> Records for the task
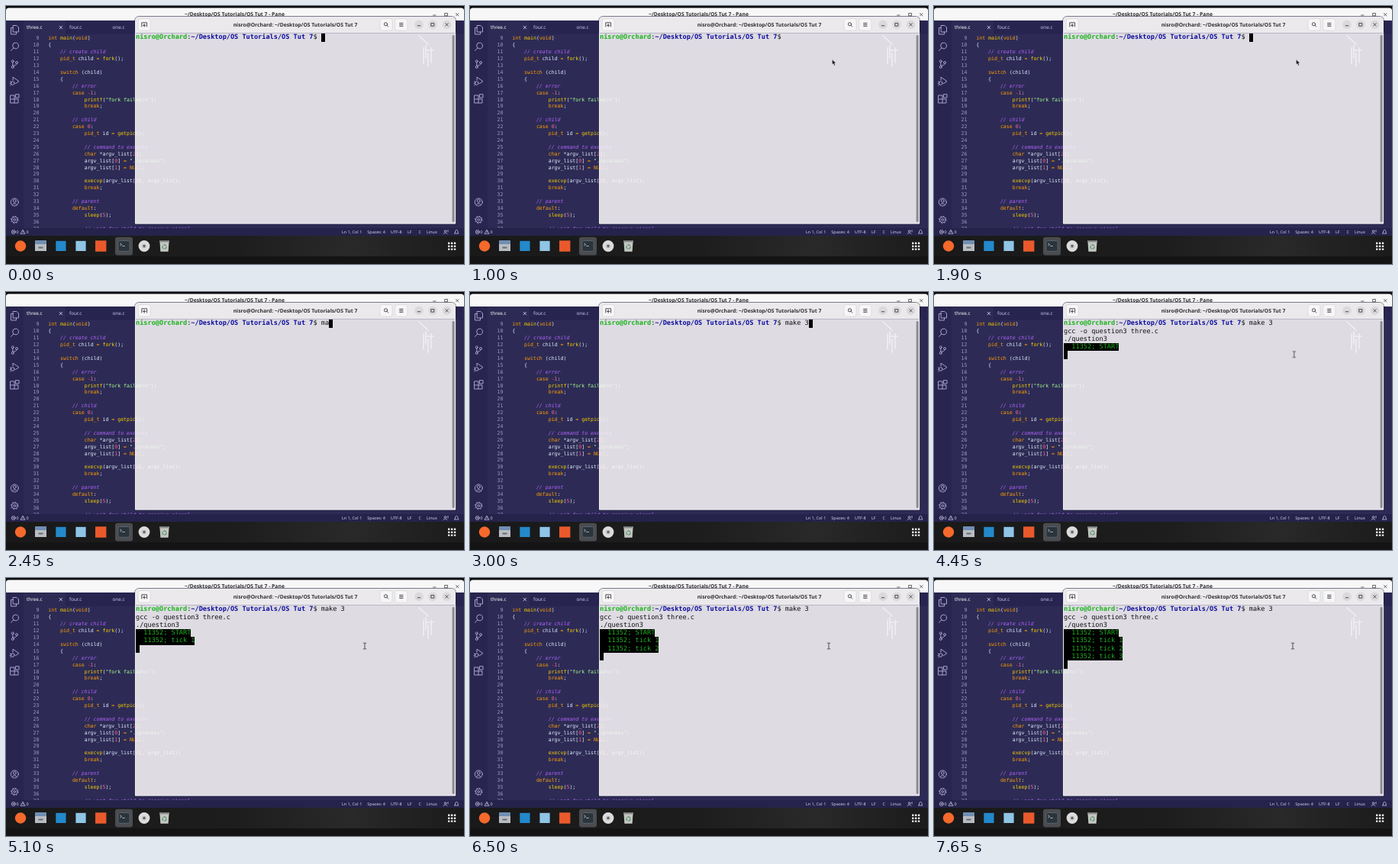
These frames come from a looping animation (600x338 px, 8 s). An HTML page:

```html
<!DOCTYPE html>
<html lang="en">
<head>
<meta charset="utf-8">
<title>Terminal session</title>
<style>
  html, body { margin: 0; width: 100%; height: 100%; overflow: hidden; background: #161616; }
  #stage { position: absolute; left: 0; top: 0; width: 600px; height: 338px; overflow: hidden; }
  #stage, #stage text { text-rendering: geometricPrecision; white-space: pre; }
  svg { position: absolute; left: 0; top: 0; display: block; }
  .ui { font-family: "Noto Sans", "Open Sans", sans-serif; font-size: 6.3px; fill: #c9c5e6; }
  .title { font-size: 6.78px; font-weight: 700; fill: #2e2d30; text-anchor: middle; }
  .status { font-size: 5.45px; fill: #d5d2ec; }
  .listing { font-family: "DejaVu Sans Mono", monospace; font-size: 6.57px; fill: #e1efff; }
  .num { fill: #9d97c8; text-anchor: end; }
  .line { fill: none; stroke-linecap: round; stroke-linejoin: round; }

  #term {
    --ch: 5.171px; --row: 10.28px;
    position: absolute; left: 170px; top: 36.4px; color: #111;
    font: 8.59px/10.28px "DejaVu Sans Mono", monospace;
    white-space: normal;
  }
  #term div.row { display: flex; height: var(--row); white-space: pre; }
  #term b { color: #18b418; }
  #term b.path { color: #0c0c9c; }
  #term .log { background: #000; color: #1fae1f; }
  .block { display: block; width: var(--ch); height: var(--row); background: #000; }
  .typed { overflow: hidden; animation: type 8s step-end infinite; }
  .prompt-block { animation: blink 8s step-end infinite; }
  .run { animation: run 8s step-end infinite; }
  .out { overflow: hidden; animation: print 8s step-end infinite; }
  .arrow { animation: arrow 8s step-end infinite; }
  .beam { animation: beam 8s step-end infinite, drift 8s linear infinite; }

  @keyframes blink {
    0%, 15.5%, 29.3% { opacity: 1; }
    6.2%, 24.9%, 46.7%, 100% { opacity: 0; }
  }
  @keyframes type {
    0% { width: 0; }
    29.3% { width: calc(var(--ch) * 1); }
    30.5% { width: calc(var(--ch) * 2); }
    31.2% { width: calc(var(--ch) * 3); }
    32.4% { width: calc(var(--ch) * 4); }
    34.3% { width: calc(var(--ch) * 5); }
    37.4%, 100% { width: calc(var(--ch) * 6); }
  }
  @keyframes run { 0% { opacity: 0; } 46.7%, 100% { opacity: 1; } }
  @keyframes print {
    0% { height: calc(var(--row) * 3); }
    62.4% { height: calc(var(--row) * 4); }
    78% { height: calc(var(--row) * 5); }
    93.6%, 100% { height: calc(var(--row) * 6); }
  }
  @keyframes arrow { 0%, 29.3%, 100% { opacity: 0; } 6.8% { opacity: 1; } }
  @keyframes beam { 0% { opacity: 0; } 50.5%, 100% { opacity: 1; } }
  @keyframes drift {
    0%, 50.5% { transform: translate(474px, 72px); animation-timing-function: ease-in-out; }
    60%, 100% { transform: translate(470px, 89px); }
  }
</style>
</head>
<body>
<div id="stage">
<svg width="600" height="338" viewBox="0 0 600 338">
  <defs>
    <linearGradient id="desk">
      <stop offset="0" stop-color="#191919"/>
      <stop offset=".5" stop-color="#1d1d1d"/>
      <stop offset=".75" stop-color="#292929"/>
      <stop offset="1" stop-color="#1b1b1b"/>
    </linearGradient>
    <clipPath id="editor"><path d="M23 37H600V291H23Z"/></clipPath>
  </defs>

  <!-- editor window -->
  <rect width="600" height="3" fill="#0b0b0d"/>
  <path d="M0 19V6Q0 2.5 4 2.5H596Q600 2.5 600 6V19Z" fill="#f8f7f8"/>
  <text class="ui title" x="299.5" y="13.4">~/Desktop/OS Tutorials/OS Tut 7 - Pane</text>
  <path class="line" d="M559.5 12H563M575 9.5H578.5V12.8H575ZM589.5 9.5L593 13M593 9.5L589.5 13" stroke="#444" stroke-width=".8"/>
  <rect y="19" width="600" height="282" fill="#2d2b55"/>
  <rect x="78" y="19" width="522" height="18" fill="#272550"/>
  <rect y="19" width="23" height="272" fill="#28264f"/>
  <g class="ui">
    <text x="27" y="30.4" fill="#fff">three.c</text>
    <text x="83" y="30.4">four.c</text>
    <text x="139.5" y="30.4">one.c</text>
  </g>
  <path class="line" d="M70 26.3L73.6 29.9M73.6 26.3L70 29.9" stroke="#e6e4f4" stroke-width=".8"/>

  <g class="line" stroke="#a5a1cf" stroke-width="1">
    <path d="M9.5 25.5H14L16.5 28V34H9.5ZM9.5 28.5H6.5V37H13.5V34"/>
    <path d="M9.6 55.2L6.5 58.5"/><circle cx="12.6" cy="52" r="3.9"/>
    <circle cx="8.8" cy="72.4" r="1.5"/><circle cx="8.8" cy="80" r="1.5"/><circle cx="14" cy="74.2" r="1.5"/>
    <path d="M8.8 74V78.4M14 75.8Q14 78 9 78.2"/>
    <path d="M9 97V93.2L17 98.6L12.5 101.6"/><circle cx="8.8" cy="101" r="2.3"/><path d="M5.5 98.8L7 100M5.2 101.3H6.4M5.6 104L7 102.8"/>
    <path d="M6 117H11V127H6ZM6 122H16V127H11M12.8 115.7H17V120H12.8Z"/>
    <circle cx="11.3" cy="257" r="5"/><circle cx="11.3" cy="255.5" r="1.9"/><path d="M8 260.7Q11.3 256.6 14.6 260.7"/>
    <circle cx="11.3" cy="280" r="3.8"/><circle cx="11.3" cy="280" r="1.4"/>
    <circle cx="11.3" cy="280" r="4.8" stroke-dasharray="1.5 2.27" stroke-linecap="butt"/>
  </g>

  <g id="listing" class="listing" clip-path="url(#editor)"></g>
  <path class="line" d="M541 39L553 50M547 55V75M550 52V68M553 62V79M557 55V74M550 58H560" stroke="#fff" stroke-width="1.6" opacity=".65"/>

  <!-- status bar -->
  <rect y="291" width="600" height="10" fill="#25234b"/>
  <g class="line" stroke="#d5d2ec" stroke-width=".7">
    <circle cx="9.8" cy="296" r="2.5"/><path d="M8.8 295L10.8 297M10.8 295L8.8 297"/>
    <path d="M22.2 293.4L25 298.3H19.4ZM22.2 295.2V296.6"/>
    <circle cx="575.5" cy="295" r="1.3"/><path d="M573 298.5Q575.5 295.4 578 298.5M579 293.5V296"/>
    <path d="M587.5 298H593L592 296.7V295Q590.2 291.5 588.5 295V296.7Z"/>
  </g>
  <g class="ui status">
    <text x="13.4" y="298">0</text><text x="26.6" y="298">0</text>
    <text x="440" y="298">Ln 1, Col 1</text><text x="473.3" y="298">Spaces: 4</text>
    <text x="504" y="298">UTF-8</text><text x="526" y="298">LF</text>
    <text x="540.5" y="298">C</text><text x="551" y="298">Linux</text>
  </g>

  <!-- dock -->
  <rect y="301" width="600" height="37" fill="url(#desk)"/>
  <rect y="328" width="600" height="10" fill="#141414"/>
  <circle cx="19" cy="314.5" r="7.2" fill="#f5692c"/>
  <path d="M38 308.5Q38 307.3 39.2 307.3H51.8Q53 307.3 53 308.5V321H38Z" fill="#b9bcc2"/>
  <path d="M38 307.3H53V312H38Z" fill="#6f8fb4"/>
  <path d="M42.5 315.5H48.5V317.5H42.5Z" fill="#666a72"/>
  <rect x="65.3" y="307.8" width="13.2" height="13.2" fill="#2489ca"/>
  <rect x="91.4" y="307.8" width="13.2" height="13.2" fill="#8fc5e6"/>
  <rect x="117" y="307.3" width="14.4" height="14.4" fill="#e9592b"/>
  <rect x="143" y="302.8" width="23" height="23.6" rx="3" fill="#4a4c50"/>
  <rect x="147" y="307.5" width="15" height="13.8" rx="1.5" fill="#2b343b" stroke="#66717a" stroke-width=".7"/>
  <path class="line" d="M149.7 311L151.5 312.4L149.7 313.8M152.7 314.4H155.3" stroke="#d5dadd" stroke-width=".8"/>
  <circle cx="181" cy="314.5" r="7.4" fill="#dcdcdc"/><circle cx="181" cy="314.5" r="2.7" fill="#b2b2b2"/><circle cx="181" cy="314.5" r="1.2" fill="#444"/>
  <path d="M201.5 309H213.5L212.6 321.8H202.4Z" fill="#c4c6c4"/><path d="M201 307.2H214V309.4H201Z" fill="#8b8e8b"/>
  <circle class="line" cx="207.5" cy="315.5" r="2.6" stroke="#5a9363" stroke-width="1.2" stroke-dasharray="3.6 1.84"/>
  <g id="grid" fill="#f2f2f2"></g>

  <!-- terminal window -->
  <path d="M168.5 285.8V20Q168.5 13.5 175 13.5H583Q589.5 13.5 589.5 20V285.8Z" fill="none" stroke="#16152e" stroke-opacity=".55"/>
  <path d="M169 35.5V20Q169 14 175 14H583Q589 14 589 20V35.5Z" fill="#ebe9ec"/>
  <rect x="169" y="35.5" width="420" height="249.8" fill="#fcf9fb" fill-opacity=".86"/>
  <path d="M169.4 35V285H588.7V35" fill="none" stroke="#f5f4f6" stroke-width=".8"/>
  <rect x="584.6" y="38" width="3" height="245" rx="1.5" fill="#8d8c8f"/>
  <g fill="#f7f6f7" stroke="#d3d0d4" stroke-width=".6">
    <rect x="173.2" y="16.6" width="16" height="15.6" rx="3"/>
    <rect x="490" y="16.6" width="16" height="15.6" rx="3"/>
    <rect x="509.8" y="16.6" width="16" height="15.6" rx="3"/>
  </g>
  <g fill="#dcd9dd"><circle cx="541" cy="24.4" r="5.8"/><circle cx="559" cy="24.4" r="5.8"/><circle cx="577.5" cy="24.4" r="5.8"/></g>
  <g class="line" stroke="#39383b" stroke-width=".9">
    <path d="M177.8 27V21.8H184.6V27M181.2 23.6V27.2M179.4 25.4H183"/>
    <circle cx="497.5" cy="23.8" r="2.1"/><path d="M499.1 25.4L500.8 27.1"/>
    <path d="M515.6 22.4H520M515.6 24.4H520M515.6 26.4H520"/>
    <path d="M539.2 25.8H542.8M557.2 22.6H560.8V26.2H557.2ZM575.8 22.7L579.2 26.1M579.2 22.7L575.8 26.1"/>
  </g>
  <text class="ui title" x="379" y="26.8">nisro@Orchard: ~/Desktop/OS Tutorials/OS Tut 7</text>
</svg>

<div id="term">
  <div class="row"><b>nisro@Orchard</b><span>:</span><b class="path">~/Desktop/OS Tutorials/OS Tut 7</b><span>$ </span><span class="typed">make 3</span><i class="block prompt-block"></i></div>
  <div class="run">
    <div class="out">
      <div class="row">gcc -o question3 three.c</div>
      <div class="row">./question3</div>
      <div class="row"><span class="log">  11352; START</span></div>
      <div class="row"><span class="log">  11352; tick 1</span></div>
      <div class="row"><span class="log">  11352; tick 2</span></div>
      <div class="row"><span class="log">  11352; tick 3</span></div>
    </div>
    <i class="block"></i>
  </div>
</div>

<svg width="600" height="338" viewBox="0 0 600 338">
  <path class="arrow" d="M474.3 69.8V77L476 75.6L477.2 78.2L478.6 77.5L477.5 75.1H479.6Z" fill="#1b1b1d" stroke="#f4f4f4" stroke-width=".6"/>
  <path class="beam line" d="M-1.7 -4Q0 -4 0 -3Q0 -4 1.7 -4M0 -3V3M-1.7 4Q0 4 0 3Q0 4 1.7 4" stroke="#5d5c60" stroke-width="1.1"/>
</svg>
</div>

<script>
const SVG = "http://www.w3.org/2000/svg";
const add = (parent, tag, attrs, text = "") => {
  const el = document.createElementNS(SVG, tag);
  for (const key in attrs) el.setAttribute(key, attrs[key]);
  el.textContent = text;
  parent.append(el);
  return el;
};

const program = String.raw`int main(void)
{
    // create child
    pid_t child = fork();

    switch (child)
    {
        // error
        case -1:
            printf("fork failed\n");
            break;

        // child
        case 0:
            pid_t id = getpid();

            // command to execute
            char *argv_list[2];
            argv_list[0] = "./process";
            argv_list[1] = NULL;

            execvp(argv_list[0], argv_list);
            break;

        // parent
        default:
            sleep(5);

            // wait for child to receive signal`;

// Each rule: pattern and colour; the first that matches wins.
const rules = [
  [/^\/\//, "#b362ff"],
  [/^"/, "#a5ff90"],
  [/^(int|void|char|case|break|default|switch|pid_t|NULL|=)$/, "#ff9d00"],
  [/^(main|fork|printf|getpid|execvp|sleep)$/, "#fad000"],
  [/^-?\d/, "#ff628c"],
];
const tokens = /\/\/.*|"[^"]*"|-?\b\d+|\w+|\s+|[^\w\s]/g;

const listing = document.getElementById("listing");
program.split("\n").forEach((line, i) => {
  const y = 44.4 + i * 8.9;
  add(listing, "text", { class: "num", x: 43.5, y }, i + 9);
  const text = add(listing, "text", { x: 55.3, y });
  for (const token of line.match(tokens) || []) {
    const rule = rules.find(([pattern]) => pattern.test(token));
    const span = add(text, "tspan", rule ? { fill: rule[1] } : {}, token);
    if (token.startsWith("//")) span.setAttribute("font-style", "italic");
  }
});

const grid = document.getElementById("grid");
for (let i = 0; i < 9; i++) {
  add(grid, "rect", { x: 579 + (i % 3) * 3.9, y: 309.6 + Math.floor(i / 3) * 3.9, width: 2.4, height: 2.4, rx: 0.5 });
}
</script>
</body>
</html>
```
* * *
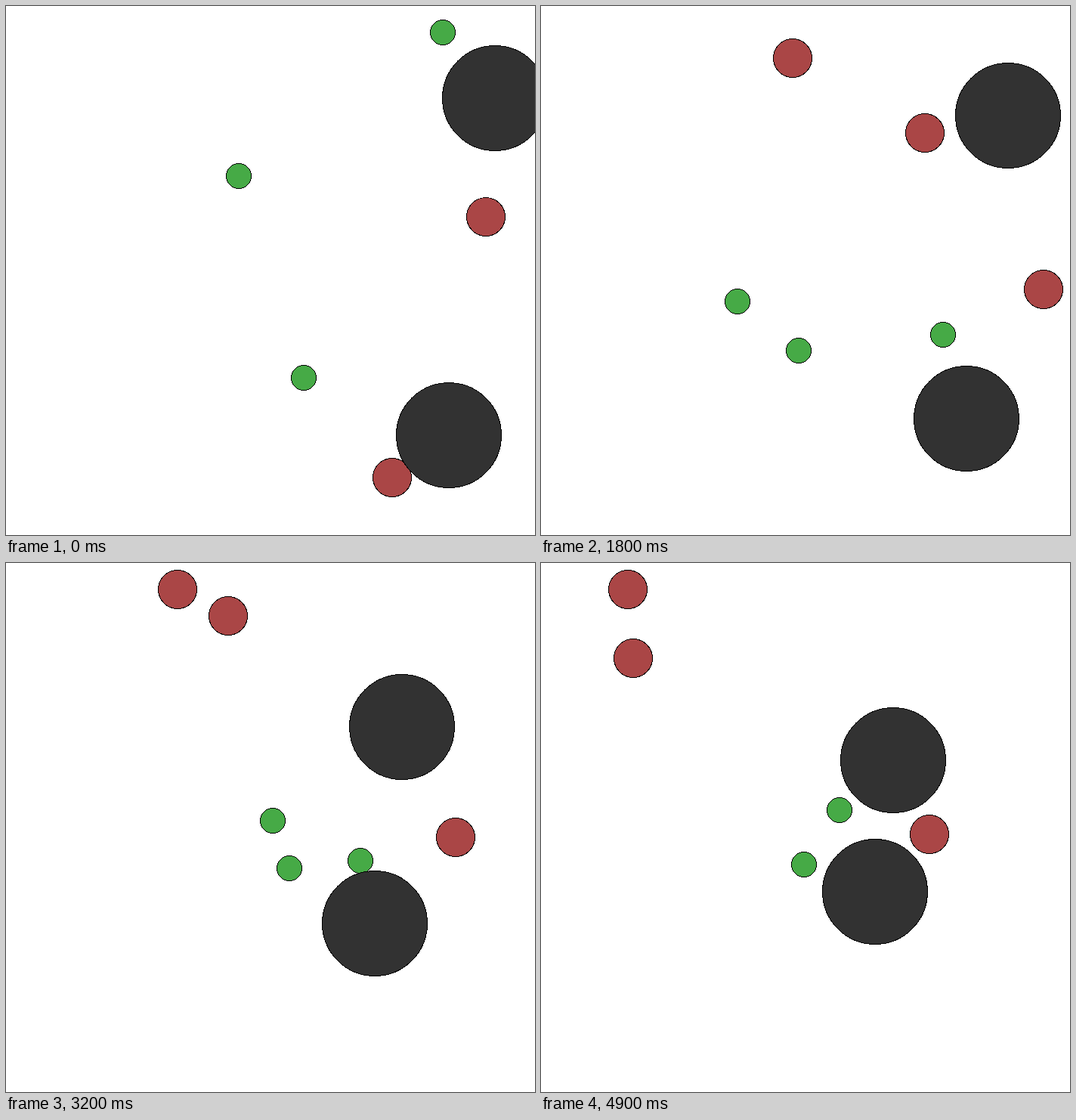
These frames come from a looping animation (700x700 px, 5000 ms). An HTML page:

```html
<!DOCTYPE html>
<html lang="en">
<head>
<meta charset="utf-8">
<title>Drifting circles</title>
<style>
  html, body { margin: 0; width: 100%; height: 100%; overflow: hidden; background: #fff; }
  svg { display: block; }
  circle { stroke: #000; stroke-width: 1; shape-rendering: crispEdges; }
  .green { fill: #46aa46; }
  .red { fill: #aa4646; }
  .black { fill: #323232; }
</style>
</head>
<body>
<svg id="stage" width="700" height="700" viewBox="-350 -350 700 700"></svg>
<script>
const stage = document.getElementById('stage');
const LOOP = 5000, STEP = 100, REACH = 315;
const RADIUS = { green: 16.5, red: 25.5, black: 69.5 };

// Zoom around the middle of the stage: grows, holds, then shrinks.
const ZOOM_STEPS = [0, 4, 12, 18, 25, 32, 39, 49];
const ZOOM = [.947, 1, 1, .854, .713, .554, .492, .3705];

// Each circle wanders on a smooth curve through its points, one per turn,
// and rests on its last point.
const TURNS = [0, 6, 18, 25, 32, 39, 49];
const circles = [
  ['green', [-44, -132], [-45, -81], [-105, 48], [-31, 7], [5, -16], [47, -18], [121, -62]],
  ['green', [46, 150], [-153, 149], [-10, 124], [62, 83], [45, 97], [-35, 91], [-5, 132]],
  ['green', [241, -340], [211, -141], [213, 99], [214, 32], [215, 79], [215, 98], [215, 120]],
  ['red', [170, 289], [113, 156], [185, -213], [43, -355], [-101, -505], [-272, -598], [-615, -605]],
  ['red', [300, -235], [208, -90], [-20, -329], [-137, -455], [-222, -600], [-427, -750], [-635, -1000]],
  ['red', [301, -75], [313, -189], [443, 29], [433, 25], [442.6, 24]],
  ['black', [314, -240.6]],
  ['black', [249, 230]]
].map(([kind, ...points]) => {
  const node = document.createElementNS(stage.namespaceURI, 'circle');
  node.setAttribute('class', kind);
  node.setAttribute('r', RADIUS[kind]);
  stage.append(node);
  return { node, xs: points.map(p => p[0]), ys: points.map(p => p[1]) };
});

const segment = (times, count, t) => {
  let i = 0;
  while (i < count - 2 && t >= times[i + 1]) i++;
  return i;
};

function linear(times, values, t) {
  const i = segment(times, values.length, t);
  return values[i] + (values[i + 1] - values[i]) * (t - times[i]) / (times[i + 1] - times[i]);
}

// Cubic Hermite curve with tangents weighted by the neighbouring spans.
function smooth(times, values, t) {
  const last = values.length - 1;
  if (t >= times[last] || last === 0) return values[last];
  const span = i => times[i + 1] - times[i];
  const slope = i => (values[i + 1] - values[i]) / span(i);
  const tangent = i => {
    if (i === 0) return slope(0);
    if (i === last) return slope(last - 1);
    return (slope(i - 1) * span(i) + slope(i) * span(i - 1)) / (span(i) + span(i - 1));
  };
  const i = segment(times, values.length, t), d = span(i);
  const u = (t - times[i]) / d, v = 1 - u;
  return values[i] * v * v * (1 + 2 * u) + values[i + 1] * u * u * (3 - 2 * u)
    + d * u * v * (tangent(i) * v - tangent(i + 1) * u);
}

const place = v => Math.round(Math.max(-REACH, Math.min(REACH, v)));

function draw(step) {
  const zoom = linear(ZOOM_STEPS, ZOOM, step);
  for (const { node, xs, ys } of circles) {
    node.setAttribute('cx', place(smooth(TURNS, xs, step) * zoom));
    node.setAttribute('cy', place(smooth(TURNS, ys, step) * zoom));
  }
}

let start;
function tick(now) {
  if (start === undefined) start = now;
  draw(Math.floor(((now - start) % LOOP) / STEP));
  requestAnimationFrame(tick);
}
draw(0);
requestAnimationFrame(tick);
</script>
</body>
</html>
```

> What is expected
From the data, collect all lines where the string "beam" appears.

> Exercise solution
  .beam { animation: beam 8s step-end infinite, drift 8s linear infinite; }
  @keyframes beam { 0% { opacity: 0; } 50.5%, 100% { opacity: 1; } }
  <path class="beam line" d="M-1.7 -4Q0 -4 0 -3Q0 -4 1.7 -4M0 -3V3M-1.7 4Q0 4 0 3Q0 4 1.7 4" stroke="#5d5c60" stroke-width="1.1"/>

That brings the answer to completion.